• Civil Engineering

  • Heavy lifting

  • Optimized schedule

  • Parallel operations

  • United Kingdom

Cutting construction time in half, to hit an unmissable deadline.

On December 31st, 1999, the London Eye was the centerpiece of Great Britain’s millennium celebrations. Mammoet had been contracted to erect the giant ferris wheel in the shortest possible time frame.

By proposing a modular construction plan, Mammoet shortened the overall construction schedule by as much as fifty percent. Under the watchful eye of the world, the London Eye was successfully erected in time for the millennium fireworks.

The world was counting down to the turn of the millennium, and the London Eye had been built especially for the occasion. With the invitations for the wheel’s grand opening already out the door, the deadline was obviously very strict. More than ever, the pressure was on to work out a time and cost-effective way to install an object of monumental proportions.

London eye during construction.jpg

But the key to turning this operation into a success wasn’t just in the lift itself. Long before the wheel was raised, a plan was born that would drastically shorten the entire construction schedule. Because Mammoet had found a way to erect the entire wheel from a horizontal to a vertical position, various parts of the London Eye could be constructed simultaneously in several locations.

As a result, overall construction time was cut in half and the space required for construction was significantly less. With other building methods, an earlier construction start would have been necessary. By bringing down construction time, capital and space requirements were reduced.

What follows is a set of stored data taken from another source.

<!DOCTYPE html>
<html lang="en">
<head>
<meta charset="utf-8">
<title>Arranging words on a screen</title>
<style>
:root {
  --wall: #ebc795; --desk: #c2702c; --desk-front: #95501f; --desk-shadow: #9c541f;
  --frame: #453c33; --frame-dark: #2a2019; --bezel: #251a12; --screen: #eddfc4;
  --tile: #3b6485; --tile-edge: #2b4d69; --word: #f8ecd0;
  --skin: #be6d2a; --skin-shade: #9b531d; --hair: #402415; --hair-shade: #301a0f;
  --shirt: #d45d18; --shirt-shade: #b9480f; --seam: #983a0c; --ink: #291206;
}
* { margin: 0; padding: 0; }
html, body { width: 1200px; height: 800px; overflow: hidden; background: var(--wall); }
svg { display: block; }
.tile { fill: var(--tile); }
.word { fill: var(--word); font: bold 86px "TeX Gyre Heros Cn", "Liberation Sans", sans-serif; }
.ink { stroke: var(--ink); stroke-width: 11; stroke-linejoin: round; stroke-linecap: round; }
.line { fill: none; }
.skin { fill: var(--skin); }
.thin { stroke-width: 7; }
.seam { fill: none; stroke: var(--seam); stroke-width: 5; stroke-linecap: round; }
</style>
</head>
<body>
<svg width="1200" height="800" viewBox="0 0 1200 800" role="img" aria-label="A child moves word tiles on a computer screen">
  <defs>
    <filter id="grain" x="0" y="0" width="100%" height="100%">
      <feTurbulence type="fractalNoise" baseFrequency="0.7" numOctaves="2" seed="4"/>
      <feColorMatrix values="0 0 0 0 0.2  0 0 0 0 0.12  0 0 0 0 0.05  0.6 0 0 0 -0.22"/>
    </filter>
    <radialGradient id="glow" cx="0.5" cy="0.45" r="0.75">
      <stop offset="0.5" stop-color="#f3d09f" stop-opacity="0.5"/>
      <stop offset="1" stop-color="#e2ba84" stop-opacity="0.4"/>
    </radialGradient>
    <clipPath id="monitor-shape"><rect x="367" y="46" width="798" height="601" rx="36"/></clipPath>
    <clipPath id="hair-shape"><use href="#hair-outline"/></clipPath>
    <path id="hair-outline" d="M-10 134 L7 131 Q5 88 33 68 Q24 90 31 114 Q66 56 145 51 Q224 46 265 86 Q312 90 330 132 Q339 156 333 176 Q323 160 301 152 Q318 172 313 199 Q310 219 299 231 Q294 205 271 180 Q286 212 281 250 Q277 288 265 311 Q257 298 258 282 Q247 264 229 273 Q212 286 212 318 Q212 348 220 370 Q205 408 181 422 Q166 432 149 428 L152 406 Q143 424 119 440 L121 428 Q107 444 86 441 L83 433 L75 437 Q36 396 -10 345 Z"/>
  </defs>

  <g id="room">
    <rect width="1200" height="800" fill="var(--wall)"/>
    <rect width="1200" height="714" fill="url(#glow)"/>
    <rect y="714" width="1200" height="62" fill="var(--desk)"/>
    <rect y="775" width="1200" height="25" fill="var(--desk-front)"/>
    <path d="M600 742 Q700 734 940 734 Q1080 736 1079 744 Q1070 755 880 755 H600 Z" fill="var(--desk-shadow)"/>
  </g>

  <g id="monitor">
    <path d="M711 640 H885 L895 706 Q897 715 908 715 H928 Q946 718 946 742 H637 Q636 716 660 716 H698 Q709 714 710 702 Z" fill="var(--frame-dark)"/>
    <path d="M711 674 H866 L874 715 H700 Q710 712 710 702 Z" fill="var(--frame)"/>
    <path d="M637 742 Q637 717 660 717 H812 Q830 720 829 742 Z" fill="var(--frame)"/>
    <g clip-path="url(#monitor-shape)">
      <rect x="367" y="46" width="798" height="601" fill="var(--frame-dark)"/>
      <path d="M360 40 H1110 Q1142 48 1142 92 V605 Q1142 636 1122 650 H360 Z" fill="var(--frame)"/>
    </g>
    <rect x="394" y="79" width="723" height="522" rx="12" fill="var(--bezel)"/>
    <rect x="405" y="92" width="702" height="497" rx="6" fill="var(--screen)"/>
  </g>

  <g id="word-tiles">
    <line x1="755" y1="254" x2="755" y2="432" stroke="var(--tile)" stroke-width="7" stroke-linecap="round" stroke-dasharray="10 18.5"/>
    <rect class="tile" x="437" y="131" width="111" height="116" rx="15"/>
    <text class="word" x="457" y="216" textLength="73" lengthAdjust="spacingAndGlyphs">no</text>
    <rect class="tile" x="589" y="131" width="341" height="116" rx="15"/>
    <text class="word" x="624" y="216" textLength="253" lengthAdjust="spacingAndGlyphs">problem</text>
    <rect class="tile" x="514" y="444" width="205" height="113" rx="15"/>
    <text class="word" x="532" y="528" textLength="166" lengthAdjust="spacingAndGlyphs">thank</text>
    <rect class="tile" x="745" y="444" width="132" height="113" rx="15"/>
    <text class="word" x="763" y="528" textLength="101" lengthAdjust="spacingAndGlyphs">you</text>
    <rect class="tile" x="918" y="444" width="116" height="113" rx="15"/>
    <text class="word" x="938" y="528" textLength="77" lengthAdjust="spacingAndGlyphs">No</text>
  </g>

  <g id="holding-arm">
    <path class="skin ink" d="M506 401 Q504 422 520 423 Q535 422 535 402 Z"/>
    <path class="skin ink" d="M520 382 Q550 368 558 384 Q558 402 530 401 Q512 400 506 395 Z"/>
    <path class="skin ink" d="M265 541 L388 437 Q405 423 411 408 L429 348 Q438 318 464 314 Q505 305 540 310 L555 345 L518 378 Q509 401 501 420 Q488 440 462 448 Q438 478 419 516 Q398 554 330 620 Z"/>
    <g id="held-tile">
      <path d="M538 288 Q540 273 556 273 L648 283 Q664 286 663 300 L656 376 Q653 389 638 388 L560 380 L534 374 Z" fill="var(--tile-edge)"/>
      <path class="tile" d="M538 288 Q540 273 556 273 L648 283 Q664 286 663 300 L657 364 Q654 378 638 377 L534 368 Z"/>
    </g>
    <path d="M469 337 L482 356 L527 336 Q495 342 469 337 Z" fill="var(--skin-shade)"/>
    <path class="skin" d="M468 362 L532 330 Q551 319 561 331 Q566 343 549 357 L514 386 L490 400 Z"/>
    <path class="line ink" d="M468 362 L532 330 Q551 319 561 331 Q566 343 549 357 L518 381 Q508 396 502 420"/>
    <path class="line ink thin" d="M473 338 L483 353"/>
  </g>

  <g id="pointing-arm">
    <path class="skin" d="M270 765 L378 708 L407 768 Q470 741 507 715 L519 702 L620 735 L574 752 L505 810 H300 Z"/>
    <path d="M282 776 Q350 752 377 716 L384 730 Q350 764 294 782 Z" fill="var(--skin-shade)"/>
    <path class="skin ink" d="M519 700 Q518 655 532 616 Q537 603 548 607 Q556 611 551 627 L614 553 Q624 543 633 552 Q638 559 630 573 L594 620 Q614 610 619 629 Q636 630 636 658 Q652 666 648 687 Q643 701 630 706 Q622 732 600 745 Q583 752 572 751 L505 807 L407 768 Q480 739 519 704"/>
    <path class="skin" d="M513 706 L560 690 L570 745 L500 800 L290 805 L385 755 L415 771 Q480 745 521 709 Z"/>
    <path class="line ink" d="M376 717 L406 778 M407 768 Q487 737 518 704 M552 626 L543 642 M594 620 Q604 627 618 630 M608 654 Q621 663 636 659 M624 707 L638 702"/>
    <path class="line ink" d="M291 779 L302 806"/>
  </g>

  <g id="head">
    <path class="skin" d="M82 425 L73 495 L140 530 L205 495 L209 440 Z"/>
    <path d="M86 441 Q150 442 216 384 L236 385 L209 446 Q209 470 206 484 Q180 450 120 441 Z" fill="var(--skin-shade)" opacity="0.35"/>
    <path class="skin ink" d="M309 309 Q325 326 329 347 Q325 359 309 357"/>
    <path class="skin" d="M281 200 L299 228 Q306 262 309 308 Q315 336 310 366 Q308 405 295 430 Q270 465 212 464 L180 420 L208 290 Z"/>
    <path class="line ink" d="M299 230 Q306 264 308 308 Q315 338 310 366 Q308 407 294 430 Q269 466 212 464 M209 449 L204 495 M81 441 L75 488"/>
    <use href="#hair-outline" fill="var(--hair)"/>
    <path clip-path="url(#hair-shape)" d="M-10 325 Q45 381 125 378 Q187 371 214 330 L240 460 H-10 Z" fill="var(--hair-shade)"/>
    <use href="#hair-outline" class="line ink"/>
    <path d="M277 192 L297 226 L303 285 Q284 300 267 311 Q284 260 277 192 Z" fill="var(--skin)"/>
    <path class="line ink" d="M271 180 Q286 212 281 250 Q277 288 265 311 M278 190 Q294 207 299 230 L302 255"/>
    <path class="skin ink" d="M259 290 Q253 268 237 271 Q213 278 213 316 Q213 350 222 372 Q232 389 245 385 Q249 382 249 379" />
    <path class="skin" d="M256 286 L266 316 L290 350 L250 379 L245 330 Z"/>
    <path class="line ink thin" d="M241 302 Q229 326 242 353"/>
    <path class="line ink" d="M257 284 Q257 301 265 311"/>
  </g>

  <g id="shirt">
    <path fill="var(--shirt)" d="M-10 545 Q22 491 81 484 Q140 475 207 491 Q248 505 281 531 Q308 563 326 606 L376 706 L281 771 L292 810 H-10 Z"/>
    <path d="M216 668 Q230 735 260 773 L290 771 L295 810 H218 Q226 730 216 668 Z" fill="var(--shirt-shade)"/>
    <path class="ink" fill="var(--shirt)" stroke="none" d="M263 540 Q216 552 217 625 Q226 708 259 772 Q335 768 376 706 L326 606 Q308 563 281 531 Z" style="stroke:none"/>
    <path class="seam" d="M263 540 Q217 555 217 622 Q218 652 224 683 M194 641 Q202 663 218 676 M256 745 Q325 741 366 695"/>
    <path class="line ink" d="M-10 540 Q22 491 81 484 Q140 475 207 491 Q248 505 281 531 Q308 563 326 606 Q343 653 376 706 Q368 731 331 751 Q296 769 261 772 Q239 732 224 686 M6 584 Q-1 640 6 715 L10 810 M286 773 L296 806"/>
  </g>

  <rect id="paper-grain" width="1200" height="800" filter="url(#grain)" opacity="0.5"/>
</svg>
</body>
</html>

This production schedule resulted in significant savings for the client, and after a relatively short and highly efficient construction process, the Eye was lifted to its fully upright position in the London skyline in time for the party.